BEGIN Provided information
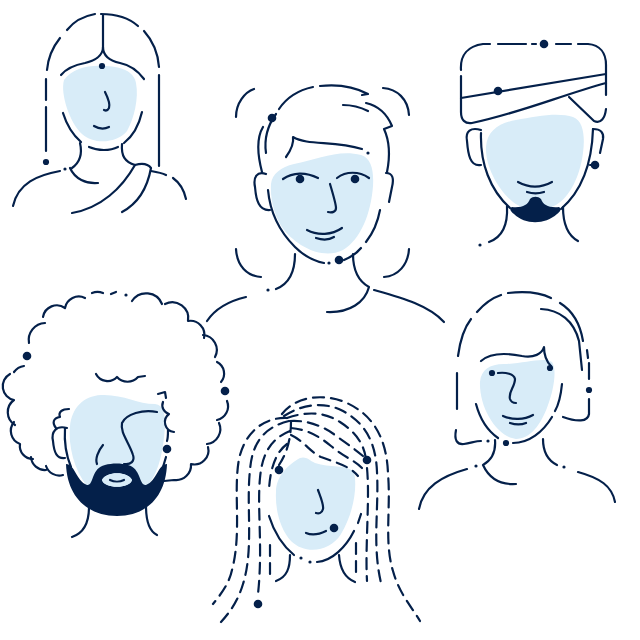
<!DOCTYPE html>
<html lang="en">
<head>
<meta charset="utf-8">
<title>Six line portraits</title>
<style>
:root { --ink: #04204a; --skin: #d8ecf8; --paper: #ffffff; }
html, body { margin: 0; background: var(--paper); overflow: hidden; }
svg { display: block; width: 640px; height: 640px; }
.line { fill: none; stroke: var(--ink); stroke-width: 2.2; stroke-linecap: round; stroke-linejoin: round; }
.skin { fill: var(--skin); }
.ink { fill: var(--ink); }
.strands { stroke-dasharray: 11 7; }
</style>
</head>
<body>
<svg viewBox="0 0 640 640" role="img" aria-label="Six line-drawn portraits of different people">
  <defs>
    <circle id="node" r="4.3" class="ink"/>
    <circle id="small-node" r="3.1" class="ink"/>
    <circle id="speck" r="1.6" class="ink"/>
  </defs>

  <g id="woman-sari">
    <path class="skin" d="M64 80C72 69 88 65 103 66C120 66 134 71 136 83C139 98 134 119 127 131C119 142 95 146 82 134C70 123 60 94 64 80Z"/>
    <g class="line">
      <path d="M103 15V47C103 56 94 61 85 63C74 65 66 69 61 75"/>
      <path d="M103 47C103 56 111 61 120 63C130 65 138 71 144 79"/>
      <path d="M47 70C48 59 52 48 60 38"/>
      <path d="M67 30C74 21 84 16 95 14"/>
      <path d="M101 14C116 14 129 18 138 26"/>
      <path d="M144 31C153 41 158 53 159 67"/>
      <path d="M46 79V100M46 107V151M159 75V166"/>
      <path d="M63 113C67 126 73 135 81 142"/>
      <path d="M89 147C98 151 110 151 118 147"/>
      <path d="M124 143C133 136 139 125 142 112"/>
      <path d="M105 92C108 98 110 105 109 108C108 110 106 111 104 110"/>
      <path d="M94 126C99 129 105 129 109 127"/>
      <path d="M80 143C83 156 79 163 72 168"/>
      <path d="M70 168C75 179 86 184 98 183"/>
      <path d="M60 171C38 175 18 183 13 206"/>
      <path d="M122 144C121 156 125 162 135 165C142 163 148 164 151 168C147 190 137 204 122 212"/>
      <path d="M135 165C122 188 101 208 72 213"/>
      <path d="M151 171C157 172 162 173 166 175M173 178C180 183 184 190 186 199"/>
    </g>
    <use href="#small-node" x="102" y="66"/>
    <use href="#small-node" x="46" y="162"/>
    <use href="#speck" x="65" y="169"/>
  </g>

  <g id="man-short-hair">
    <path class="skin" d="M271 184C272 174 281 167 294 164C318 159 339 149 361 155C371 158 374 170 373 186C371 213 361 239 343 250C323 260 298 247 284 230C275 218 270 201 271 184Z"/>
    <g class="line">
      <path d="M236 117C236 103 245 92 254 89M383 88C397 89 408 99 409 115"/>
      <path d="M236 249C237 266 247 276 261 277M384 277C398 276 408 265 409 249"/>
      <path d="M262 172C257 153 257 137 263 127"/>
      <path d="M266 153C264 139 268 125 276 114"/>
      <path d="M279 109C287 97 299 90 313 87"/>
      <path d="M320 86C338 84 353 86 368 94L362 95"/>
      <path d="M343 105C352 105 360 107 368 111"/>
      <path d="M366 103C379 106 387 114 392 126L384 129C390 142 390 157 387 172"/>
      <path d="M286 157C291 150 294 143 293 137C308 146 334 140 362 149"/>
      <path d="M266 174C257 171 253 177 255 187C256 200 259 211 270 210"/>
      <path d="M386 173C393 173 394 179 392 187L389 202"/>
      <path d="M268 190C270 212 280 232 295 247C304 256 314 261 324 263"/>
      <path d="M344 260C351 257 357 253 361 248M366 242C373 233 378 221 380 210"/>
      <path d="M283 179C293 172 306 172 318 178M337 178C346 171 359 171 369 178"/>
      <path d="M330 184C333 194 336 204 336 208C336 212 332 213 328 212"/>
      <path d="M307 230C318 236 332 235 342 228M316 238C322 240 329 240 334 237"/>
      <path d="M295 254C295 272 289 284 276 289"/>
      <path d="M246 297C229 301 215 309 207 321"/>
      <path d="M353 254C353 271 358 281 369 287C365 302 350 313 327 312"/>
      <path d="M374 290C402 298 428 305 444 322"/>
    </g>
    <use href="#node" x="272" y="118"/>
    <use href="#node" x="300" y="179"/>
    <use href="#node" x="355" y="179"/>
    <use href="#node" x="339" y="260"/>
    <use href="#speck" x="368" y="153"/>
    <use href="#speck" x="268" y="290"/>
    <use href="#speck" x="329" y="263"/>
  </g>

  <g id="man-turban">
    <path class="skin" d="M486 147C487 131 499 123 516 120C536 116 559 112 573 117C584 121 585 138 583 153C580 176 570 197 556 205C543 212 524 211 513 202C498 190 485 166 486 147Z"/>
    <g class="line">
      <path d="M461 70C460 55 468 46 483 44H490M498 44H526M532 44H536M556 44H571M578 44H588C600 45 606 53 606 65V95"/>
      <path d="M461 76V112C461 120 465 124 472 123C520 113 562 95 606 83"/>
      <path d="M461 98L606 74"/>
      <path d="M569 97L594 121C601 124 605 118 606 109"/>
      <path d="M481 130C471 127 465 131 467 141C468 154 470 167 481 165"/>
      <path d="M593 129C601 129 604 133 603 139L600 153M596 165H590"/>
      <path d="M481 133C480 163 490 190 510 208"/>
      <path d="M593 129C592 160 583 190 561 209"/>
      <path d="M518 182C529 188 541 188 552 182M527 192C533 194 538 194 544 192"/>
      <path d="M507 206C508 225 503 237 489 242"/>
      <path d="M563 207C563 224 567 235 578 241"/>
    </g>
    <path class="ink" d="M512 207C522 208 528 205 530 199C533 196 538 196 541 199C543 205 549 208 559 207C562 209 560 212 557 214C545 225 525 225 514 214C510 211 509 208 512 207Z"/>
    <use href="#node" x="544" y="44"/>
    <use href="#node" x="498" y="91"/>
    <use href="#node" x="595" y="165"/>
    <use href="#speck" x="480" y="245"/>
  </g>

  <g id="man-afro">
    <path class="skin" d="M70 426C72 408 83 396 101 395C123 394 137 404 155 404C164 405 165 414 165 425C164 446 160 470 149 484C135 499 101 500 87 486C74 470 68 445 70 426Z"/>
    <g class="line">
      <path d="M29 343A17 17 0 0 1 45 323"/>
      <path d="M43 317A14 14 0 0 1 65 308A14 14 0 0 1 85 298"/>
      <path d="M92 293A15 15 0 0 1 103 293M111 294L116 292"/>
      <path d="M132 301A17 17 0 0 1 162 304"/>
      <path d="M165 304A16 16 0 0 1 188 321A14 14 0 0 1 204 338"/>
      <path d="M203 335A15 15 0 0 1 215 357M217 362A13 13 0 0 1 221 382"/>
      <path d="M227 401A14 14 0 0 1 217 420M219 423A15 15 0 0 1 207 444"/>
      <path d="M208 447A14 14 0 0 1 191 464A15 15 0 0 1 174 480L164 481"/>
      <path d="M24 366A15 15 0 0 0 14 372M10 374A14 14 0 0 0 14 400A15 15 0 0 0 15 425"/>
      <path d="M14 422A14 14 0 0 0 20 444A13 13 0 0 0 33 459"/>
      <path d="M31 457A14 14 0 0 0 46 470M46 466A14 14 0 0 0 63 475"/>
      <path d="M96 374A13 13 0 0 0 117 377A14 14 0 0 0 138 377L145 376"/>
      <path d="M158 394L165 392L166 398M163 402A9 9 0 0 0 169 414A10 10 0 0 0 174 432"/>
      <path d="M69 409C62 409 58 412 60 417C53 418 52 423 56 428M67 428C56 425 51 432 53 441C54 453 57 459 65 458"/>
      <path d="M65 428C64 443 66 455 71 467M168 430C168 434 168 438 167 441M166 457L163 467"/>
      <path d="M157 412C143 409 126 414 122 423C120 433 129 442 133 455C135 461 131 465 124 464M103 445C98 451 95 459 97 464"/>
      <path d="M89 507C89 522 84 533 72 537M146 506C146 521 149 531 157 535"/>
    </g>
    <path class="ink" fill-rule="evenodd" d="M66 464C75 464 76 481 87 485C94 486 91 468 105 465C112 463 121 463 128 465C141 468 139 486 146 485C157 481 158 464 167 464C166 496 147 516 117 516C87 516 67 496 66 464ZM102 480C104 489 130 489 132 480C128 471 106 471 102 480Z"/>
    <path class="skin" d="M102 480C104 489 130 489 132 480C128 471 106 471 102 480Z"/>
    <path class="line" d="M110 480C114 482 120 482 124 480"/>
    <use href="#node" x="27" y="356"/>
    <use href="#node" x="225" y="391"/>
    <use href="#node" x="167" y="449"/>
    <use href="#speck" x="126" y="295"/>
  </g>

  <g id="woman-long-hair">
    <path class="skin" d="M276 492C276 476 288 465 300 458C306 456 309 460 315 463C330 468 346 464 354 472C358 490 352 516 341 534C330 552 305 555 291 541C280 529 275 509 276 492Z"/>
    <g class="line strands">
      <path d="M287 418C264 417 245 432 239 459C233 492 242 532 232 570C229 584 221 594 213 604"/>
      <path d="M289 421C264 427 252 443 250 470C246 506 254 549 243 584C238 601 230 612 221 622"/>
      <path d="M290 431C270 439 262 455 260 478C257 508 263 548 258 594"/>
      <path d="M287 444C275 453 270 470 269 490M270 545V578"/>
      <path d="M282 414C294 398 319 393 342 401C374 413 387 440 388 474C391 508 384 542 393 571C399 593 411 606 420 621"/>
      <path d="M284 416C304 403 326 402 343 411C367 424 376 445 377 472C379 510 372 544 381 583"/>
      <path d="M287 418C307 411 325 412 340 422C357 433 364 445 366 459M367 468C370 500 365 545 367 581"/>
      <path d="M290 421C306 420 323 425 339 438C349 445 357 451 363 456"/>
      <path d="M291 428C306 429 319 436 331 446C344 457 354 460 362 468"/>
      <path d="M291 435C304 441 310 452 321 457C337 463 350 466 358 476"/>
      <path d="M291 421C291 439 287 453 279 465"/>
      <path d="M356 543V575"/>
    </g>
    <g class="line">
      <path d="M269 516C274 532 283 546 294 555M317 562C332 561 346 547 354 531M358 523L361 514"/>
      <path d="M318 490C321 498 324 505 323 509C322 513 319 514 316 513M306 533C313 536 320 534 326 531"/>
      <path d="M290 555C290 568 287 577 276 581M339 555C340 570 345 578 355 582"/>
    </g>
    <use href="#node" x="279" y="470"/>
    <use href="#node" x="367" y="460"/>
    <use href="#node" x="334" y="528"/>
    <use href="#node" x="258" y="604"/>
    <use href="#speck" x="301" y="558"/>
    <use href="#speck" x="310" y="562"/>
  </g>

  <g id="woman-bob">
    <path class="skin" d="M480 382C481 369 491 363 507 364C526 363 543 357 552 362C557 369 554 389 548 405C541 425 530 439 516 439C497 437 479 408 480 382Z"/>
    <g class="line">
      <path d="M458 356C460 341 464 328 471 319M477 312C484 304 492 298 501 295M508 293C525 291 541 293 551 298M560 303C573 311 580 323 583 341"/>
      <path d="M541 309C560 310 574 321 579 341L582 370"/>
      <path d="M587 350L588 358M589 363V379M589 399V414C588 422 577 422 563 417"/>
      <path d="M457 373V409M456 430C454 440 457 445 464 444C471 443 476 441 481 441"/>
      <path d="M481 361C491 352 507 353 522 356C534 358 542 354 544 347C544 354 546 361 551 366"/>
      <path d="M476 404C480 419 488 431 498 438M513 443C529 443 543 432 552 417M555 411C559 404 561 394 562 384"/>
      <path d="M498 373C506 372 514 374 515 379C515 387 508 392 510 399C511 402 513 403 516 403"/>
      <path d="M503 416C512 420 524 420 533 415M510 423C516 425 521 425 526 423"/>
      <path d="M495 440C496 452 492 460 483 465C489 478 500 485 516 484"/>
      <path d="M467 469C442 476 423 487 419 509M543 439C543 453 549 461 557 465M578 472C600 478 612 486 615 502"/>
    </g>
    <use href="#small-node" x="492" y="373"/>
    <use href="#small-node" x="550" y="368"/>
    <use href="#small-node" x="589" y="390"/>
    <use href="#small-node" x="506" y="443"/>
    <use href="#speck" x="488" y="441"/>
    <use href="#speck" x="476" y="466"/>
    <use href="#speck" x="564" y="467"/>
  </g>
</svg>
</body>
</html>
END Provided information
- _Task statement_: Show each line of the material that includes the word "small".

- _Output_:
    <circle id="small-node" r="3.1" class="ink"/>
    <use href="#small-node" x="102" y="66"/>
    <use href="#small-node" x="46" y="162"/>
    <use href="#small-node" x="492" y="373"/>
    <use href="#small-node" x="550" y="368"/>
    <use href="#small-node" x="589" y="390"/>
    <use href="#small-node" x="506" y="443"/>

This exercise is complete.